[Stored data entries]

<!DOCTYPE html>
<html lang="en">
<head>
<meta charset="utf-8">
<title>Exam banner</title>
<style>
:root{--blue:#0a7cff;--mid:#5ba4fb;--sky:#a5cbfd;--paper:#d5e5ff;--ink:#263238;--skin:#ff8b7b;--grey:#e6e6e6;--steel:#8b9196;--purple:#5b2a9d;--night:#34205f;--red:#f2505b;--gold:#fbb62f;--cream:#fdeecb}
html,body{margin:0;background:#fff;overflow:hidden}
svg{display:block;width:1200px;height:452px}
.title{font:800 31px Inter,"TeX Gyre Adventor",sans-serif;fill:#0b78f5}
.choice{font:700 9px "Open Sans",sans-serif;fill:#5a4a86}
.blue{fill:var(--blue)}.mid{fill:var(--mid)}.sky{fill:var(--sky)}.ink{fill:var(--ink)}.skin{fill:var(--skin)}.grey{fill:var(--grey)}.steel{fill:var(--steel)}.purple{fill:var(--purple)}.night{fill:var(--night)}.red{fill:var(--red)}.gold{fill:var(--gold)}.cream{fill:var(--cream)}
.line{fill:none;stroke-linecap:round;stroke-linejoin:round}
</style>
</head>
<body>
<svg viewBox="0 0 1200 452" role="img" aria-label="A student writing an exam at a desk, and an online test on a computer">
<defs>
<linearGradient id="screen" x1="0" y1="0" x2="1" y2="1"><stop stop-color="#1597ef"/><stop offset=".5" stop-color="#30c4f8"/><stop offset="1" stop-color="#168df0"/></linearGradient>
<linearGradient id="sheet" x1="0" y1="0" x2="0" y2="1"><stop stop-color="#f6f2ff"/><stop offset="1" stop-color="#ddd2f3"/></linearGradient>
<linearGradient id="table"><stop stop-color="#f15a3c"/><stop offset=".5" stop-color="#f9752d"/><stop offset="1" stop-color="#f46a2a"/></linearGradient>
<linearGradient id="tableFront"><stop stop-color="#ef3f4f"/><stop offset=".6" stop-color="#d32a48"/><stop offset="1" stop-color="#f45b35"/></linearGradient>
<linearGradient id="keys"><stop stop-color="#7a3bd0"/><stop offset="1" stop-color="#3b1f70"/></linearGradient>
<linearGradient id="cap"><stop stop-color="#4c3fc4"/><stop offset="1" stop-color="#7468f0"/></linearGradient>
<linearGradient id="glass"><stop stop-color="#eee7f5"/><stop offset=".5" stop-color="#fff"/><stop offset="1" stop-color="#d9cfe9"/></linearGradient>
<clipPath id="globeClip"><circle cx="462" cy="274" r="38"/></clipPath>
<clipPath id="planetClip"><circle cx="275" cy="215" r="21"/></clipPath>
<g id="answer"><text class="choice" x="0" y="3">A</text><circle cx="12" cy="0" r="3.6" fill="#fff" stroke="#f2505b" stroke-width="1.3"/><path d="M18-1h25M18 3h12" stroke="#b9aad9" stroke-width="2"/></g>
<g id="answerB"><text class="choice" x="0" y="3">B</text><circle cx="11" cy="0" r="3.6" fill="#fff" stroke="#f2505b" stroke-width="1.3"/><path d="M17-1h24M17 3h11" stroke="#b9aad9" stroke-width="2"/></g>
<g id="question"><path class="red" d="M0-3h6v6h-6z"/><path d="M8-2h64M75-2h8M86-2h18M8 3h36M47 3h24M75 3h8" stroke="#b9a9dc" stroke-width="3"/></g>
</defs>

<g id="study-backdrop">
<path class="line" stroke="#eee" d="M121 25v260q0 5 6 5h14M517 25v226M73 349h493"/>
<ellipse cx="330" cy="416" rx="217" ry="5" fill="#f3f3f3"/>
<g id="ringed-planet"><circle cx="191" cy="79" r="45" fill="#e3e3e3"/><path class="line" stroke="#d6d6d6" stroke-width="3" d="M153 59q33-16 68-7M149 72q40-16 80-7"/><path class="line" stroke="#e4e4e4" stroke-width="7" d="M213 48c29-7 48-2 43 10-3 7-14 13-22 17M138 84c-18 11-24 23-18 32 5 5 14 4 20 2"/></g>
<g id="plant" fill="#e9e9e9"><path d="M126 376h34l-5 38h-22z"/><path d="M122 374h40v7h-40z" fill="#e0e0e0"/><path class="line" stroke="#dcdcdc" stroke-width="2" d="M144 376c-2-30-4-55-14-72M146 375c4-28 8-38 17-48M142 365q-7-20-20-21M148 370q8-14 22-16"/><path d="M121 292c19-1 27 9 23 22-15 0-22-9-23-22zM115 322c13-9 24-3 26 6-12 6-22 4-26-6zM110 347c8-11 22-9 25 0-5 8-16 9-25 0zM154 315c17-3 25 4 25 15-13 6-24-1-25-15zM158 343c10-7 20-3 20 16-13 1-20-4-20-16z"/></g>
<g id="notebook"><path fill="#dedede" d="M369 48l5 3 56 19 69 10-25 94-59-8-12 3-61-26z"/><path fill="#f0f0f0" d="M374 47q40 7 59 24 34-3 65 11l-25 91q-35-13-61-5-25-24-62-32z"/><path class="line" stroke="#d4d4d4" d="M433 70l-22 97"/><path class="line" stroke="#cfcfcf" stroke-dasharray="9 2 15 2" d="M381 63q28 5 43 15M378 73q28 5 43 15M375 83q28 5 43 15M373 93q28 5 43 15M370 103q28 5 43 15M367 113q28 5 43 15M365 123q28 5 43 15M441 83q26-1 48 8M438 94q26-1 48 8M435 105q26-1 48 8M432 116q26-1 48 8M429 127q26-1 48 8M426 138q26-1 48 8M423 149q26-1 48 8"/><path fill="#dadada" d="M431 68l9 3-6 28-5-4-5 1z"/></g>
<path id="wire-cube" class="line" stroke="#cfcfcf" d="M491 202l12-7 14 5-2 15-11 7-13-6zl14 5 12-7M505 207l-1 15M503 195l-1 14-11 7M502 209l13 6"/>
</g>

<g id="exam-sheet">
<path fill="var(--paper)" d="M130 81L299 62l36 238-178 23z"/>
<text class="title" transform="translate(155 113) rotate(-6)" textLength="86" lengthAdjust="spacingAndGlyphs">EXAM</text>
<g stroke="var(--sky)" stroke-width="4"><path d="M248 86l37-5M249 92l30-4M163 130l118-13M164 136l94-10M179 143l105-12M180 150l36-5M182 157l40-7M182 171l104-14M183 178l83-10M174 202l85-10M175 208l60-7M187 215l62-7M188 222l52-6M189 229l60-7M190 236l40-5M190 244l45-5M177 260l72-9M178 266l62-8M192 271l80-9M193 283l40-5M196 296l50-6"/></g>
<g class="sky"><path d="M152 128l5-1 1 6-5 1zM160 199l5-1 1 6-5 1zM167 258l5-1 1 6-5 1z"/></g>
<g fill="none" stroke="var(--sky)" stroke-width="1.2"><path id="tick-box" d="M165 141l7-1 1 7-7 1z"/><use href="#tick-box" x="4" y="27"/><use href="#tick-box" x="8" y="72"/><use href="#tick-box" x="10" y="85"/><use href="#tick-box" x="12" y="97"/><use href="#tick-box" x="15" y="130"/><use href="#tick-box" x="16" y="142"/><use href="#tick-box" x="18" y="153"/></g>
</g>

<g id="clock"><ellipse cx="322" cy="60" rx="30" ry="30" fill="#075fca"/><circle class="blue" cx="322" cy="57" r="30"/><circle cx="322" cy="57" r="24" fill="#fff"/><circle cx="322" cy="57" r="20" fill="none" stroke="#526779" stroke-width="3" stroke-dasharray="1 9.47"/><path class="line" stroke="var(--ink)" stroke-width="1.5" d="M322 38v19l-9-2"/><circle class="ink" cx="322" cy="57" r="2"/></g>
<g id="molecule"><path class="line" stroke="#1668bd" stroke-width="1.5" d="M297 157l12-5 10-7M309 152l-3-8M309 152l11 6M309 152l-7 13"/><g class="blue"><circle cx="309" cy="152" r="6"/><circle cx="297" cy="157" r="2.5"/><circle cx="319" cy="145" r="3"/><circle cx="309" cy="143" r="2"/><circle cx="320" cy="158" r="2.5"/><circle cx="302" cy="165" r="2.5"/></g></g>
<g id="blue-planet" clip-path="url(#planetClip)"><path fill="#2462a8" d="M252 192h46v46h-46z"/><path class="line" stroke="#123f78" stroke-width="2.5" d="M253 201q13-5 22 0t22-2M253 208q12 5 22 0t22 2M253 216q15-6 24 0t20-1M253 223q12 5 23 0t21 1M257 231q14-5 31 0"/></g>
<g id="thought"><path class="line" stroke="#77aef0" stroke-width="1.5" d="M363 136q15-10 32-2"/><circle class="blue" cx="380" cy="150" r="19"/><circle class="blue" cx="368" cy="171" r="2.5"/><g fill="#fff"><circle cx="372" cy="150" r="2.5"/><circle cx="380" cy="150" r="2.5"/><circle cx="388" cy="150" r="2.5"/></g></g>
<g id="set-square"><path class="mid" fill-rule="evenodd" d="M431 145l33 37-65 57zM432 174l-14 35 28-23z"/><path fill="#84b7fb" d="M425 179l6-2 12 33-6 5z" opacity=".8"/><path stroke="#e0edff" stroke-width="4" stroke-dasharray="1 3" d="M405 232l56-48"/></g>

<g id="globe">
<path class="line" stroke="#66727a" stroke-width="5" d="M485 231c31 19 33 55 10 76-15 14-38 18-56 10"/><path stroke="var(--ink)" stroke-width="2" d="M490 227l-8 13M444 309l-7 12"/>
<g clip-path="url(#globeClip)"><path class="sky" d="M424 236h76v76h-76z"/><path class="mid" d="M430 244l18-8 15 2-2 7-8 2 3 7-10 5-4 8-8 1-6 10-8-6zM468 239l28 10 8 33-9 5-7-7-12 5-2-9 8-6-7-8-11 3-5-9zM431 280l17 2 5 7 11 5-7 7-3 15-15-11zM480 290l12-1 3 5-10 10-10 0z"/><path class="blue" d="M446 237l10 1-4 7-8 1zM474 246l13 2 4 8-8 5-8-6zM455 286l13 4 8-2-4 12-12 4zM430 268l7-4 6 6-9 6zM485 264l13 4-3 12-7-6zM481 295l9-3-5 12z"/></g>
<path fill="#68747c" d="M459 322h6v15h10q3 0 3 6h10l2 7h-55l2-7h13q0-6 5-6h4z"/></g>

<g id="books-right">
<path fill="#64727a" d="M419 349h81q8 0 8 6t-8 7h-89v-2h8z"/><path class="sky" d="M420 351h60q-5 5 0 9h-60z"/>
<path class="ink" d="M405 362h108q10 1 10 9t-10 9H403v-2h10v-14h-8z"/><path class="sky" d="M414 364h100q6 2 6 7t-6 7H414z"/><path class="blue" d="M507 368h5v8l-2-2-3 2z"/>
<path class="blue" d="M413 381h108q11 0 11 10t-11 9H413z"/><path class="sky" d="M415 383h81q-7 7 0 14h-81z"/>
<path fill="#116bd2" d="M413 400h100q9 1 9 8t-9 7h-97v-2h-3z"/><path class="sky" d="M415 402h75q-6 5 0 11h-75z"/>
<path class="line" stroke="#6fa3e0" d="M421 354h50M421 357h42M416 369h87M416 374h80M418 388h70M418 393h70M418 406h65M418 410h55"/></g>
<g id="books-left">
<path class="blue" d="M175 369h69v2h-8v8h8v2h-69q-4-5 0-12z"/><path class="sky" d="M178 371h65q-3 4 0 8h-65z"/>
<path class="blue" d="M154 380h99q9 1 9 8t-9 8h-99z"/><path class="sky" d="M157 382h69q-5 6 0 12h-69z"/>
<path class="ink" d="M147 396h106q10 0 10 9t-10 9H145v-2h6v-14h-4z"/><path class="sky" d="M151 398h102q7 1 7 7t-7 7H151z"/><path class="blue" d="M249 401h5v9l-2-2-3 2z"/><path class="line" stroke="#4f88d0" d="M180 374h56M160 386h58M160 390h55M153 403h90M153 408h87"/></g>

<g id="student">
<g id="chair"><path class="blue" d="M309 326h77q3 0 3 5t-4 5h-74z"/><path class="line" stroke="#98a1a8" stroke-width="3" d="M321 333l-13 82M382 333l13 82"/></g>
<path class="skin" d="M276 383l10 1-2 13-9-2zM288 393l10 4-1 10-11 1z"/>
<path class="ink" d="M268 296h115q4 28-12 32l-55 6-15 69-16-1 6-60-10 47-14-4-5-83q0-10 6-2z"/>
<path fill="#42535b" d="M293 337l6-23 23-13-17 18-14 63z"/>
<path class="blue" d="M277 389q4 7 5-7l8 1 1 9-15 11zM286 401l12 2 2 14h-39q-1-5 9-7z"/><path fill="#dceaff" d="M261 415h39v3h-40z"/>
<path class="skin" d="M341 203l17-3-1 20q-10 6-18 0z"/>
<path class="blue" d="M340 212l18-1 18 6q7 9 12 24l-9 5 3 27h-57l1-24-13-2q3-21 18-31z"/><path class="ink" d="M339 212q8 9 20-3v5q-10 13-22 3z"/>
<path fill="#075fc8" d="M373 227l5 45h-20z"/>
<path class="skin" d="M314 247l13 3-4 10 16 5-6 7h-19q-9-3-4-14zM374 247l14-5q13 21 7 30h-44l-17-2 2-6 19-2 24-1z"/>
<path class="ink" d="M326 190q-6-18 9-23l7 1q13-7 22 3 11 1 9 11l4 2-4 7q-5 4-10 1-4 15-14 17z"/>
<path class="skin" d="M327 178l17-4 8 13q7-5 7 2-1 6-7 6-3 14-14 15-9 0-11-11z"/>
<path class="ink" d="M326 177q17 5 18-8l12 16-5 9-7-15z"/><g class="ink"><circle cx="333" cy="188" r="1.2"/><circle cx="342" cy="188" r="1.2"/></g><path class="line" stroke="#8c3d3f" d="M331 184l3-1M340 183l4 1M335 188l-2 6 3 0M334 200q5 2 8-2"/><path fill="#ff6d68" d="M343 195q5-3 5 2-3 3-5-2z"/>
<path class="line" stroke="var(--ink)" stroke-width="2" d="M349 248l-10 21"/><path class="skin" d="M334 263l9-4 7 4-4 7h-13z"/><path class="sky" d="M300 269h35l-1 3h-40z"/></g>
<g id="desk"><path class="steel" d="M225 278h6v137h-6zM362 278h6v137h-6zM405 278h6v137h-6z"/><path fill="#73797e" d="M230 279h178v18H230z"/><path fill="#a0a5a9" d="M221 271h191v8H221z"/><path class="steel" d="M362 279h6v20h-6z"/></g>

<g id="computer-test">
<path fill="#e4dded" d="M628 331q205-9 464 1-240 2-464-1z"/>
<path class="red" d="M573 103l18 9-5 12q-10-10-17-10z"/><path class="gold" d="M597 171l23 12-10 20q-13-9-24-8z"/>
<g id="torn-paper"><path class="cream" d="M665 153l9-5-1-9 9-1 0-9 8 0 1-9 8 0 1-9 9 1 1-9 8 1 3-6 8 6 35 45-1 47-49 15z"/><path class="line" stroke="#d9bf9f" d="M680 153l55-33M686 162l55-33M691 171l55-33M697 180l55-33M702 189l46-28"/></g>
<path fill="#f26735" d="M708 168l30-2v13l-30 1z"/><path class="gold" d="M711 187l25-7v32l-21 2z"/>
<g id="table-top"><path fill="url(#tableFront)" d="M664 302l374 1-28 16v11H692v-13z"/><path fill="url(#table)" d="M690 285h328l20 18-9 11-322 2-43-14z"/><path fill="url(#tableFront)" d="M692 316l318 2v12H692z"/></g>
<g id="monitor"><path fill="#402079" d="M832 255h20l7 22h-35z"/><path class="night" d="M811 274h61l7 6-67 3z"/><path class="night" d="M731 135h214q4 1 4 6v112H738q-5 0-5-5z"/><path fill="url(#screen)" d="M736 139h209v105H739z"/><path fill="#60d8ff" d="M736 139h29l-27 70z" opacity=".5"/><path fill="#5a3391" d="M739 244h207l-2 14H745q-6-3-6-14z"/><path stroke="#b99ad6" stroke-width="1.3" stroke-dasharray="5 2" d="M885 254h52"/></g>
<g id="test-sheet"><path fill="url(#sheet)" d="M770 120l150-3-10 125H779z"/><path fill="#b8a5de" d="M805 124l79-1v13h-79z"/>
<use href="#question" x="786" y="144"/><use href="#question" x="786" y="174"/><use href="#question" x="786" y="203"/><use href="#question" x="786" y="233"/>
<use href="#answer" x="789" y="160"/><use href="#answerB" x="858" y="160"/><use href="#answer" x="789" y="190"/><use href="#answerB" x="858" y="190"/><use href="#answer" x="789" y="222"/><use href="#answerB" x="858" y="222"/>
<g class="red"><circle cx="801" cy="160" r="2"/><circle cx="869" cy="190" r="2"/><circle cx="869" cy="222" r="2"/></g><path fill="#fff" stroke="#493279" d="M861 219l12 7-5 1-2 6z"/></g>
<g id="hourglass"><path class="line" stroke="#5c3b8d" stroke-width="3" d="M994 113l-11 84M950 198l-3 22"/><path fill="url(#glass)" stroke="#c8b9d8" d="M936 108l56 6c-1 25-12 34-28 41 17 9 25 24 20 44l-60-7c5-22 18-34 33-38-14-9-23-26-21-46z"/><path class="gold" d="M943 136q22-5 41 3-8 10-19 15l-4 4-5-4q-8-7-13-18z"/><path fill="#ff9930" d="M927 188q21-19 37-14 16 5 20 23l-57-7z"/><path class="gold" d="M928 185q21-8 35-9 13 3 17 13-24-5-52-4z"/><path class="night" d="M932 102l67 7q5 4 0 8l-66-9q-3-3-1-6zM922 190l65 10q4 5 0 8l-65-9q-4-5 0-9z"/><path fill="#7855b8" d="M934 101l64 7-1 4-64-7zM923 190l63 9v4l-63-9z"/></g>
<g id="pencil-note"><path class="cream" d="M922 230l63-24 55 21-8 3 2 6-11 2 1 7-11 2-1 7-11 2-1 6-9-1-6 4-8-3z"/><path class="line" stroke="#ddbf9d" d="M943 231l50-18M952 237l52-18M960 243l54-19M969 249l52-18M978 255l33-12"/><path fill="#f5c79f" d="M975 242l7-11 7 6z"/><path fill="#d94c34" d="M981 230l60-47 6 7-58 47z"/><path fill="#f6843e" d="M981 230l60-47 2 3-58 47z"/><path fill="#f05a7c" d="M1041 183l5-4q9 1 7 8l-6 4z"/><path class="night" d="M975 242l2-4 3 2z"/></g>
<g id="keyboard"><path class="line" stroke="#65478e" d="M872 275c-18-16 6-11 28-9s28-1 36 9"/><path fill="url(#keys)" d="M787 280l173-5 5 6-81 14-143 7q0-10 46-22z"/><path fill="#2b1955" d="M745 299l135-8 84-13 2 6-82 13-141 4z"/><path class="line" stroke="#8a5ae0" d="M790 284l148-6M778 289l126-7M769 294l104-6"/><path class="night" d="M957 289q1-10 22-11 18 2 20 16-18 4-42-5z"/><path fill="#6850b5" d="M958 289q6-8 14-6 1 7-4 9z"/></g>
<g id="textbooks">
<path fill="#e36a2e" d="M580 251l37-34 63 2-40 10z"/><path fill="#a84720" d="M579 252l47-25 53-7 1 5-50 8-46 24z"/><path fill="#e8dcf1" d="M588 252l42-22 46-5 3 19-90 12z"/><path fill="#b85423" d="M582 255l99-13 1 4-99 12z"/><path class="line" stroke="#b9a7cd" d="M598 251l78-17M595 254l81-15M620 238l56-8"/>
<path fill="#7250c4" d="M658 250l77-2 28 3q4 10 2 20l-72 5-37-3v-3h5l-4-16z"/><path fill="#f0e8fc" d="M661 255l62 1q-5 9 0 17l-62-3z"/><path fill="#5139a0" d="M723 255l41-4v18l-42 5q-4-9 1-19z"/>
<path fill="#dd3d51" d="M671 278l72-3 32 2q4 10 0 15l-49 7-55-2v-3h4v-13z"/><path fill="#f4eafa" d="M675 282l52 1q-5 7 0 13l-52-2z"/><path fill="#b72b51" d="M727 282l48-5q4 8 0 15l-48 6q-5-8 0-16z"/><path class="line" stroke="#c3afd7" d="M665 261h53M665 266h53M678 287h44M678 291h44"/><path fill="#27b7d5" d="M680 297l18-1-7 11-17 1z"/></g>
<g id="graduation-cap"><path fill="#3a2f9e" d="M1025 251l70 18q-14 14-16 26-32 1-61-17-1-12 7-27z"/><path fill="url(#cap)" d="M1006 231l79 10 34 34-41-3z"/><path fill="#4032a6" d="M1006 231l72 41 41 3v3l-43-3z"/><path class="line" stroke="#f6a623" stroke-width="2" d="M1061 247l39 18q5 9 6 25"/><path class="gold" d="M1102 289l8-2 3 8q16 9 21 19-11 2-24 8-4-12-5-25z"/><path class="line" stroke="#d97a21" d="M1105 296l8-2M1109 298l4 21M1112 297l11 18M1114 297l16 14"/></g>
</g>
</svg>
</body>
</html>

ABOUT THIS TASK
The lines to copy are those above that contain "title".

SOLVED EXERCISE
<title>Exam banner</title>
.title{font:800 31px Inter,"TeX Gyre Adventor",sans-serif;fill:#0b78f5}
<text class="title" transform="translate(155 113) rotate(-6)" textLength="86" lengthAdjust="spacingAndGlyphs">EXAM</text>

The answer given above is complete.